Cisco Systems, no matter what happens, always seems to find a way to move forward. It grows its revenues and squeezes out profits even when the world is falling apart, thanks largely to its near-complete domination of its two core businesses, routers and switches. But it seems the 2009 recession, increased competition and the presence of low-cost hardware providers has started to cut into company’s seemingly unassailable position. (Related: Cisco vs All Comers)
Nikos Theodosopoulos, research analyst with UBS Research, today sent out a note to his clients that highlights data from market research firm, The Dell O’ro Group. Here are some of the highlights from his report:
- Cisco’s share of the Ethernet switching market declined to 67 percent in 2009 from 71 percent in 2008 and 72 percent in 2007. The reason: competition from HP, 3Com, Juniper Networks, Brocade, f5 Networks and Citrix. I’m not sure if the rivals are doing all that well so much as they’re causing Cisco some migraines.
- Alcatel-Lucent and Juniper claimed 20 and 19 percent of the carrier edge routing market respectively in 2009, while Cisco’s market share declined 8 percent to 43 percent.
- In the core routing business, Huawei increased it share in 2009 to 12.4 percent vs. 10.6 percent in 2008. Cisco, meanwhile, saw its share of the market slip 1 percent to stand at 55 percent.
- In the enterprise routing market, Cisco saw its share stay flat with 2008 at 82 percent.

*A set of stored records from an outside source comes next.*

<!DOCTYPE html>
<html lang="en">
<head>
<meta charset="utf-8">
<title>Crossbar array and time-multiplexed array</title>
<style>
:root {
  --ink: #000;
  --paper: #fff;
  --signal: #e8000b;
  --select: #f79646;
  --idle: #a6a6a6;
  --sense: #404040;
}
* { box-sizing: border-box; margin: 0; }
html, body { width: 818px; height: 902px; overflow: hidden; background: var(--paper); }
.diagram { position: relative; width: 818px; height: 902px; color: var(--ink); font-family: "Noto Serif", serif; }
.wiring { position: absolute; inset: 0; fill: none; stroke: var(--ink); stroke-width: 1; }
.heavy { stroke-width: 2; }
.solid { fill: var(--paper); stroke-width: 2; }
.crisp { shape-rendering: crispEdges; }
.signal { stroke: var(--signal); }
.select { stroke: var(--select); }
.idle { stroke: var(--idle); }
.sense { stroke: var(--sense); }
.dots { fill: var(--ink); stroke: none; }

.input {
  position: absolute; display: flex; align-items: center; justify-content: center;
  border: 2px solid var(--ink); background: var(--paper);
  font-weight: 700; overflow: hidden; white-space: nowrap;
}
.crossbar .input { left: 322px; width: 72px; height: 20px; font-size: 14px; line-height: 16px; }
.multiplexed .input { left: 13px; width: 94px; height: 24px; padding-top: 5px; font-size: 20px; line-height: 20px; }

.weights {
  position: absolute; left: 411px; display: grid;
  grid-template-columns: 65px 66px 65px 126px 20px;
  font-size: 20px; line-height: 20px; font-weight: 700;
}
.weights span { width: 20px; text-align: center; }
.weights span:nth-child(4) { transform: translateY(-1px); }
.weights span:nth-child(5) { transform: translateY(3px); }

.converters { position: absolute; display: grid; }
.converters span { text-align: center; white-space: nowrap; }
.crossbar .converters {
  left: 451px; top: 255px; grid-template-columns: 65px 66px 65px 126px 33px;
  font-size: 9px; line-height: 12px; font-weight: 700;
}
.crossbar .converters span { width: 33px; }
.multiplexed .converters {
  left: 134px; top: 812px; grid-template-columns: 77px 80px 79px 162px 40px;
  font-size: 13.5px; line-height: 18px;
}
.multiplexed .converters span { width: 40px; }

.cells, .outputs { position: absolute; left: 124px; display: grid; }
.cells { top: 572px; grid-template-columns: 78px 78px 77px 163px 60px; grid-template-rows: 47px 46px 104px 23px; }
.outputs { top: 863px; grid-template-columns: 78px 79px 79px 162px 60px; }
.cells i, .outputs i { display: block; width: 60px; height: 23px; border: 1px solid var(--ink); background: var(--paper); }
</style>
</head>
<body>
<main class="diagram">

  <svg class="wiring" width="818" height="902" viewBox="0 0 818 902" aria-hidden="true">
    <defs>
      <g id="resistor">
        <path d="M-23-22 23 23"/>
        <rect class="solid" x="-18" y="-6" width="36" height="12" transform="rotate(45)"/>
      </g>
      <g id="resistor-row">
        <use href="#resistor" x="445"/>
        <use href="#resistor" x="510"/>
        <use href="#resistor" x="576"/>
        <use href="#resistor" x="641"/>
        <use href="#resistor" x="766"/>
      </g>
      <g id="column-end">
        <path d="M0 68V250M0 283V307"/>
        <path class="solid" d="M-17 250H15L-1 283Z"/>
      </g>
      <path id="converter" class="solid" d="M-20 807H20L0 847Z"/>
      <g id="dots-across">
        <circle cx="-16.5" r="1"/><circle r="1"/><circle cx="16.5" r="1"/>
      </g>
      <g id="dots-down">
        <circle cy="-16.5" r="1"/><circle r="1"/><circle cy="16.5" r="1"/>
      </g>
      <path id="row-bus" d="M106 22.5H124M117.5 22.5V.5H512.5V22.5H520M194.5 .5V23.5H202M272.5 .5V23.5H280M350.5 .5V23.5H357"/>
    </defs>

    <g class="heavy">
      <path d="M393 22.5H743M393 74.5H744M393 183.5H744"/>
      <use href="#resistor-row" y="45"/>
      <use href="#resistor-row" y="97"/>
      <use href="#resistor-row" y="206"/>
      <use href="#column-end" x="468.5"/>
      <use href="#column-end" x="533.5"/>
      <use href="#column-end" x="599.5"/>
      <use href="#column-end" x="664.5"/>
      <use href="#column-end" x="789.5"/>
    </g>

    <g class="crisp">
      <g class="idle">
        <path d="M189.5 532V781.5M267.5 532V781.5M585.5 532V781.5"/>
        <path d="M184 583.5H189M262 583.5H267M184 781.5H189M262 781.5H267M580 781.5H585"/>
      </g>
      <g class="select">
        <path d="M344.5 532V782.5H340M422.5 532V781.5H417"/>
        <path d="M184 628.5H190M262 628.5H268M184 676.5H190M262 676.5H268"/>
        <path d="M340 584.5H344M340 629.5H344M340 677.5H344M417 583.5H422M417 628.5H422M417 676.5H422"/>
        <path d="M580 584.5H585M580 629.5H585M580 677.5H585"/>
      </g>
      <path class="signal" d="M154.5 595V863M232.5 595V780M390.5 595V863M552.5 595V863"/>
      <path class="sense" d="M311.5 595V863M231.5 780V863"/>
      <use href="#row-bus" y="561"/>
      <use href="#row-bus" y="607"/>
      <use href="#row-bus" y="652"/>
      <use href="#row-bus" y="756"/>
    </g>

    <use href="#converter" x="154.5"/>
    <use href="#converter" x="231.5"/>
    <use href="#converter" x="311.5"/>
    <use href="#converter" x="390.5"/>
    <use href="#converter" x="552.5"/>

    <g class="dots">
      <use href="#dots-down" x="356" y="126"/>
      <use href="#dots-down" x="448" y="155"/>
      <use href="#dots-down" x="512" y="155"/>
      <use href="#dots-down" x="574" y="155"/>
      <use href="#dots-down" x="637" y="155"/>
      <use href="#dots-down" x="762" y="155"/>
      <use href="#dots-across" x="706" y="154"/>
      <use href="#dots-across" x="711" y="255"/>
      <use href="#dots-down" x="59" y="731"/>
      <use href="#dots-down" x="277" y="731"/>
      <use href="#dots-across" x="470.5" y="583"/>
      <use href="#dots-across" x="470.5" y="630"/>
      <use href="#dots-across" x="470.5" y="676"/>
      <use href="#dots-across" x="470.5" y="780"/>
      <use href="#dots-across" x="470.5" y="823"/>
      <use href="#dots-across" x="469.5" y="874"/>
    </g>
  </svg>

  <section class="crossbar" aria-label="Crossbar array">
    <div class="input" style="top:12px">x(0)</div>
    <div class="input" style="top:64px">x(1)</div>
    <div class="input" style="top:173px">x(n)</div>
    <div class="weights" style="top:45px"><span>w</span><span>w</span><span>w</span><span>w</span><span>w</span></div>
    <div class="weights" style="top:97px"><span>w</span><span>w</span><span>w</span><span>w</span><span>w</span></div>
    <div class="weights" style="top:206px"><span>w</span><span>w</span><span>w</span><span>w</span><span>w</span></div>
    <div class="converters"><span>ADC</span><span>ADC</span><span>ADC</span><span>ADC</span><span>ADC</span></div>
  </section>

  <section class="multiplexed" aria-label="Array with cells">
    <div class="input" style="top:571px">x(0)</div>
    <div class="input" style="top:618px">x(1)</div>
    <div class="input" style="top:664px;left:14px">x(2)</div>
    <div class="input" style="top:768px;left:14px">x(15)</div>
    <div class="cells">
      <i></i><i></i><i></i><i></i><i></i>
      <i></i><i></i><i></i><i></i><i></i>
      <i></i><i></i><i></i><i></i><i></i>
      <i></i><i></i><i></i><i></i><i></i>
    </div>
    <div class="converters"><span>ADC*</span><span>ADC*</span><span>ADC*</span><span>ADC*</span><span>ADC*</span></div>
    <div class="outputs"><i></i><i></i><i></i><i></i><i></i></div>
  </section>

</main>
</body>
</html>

So are these losses permanent? The answer is no, at least in the short term. The company is clearly working on new switches for the big shift to the next generation of switching. And ASR sales have picked up, so there is a pretty good chance Cisco can snap back in the edge routing business. However, over the longer term the company is going to find itself challenged by low-cost manufacturers and increasingly desperate competitors. The very fact Cisco has made enemies of former partners such as IBM is only going to hurt the company.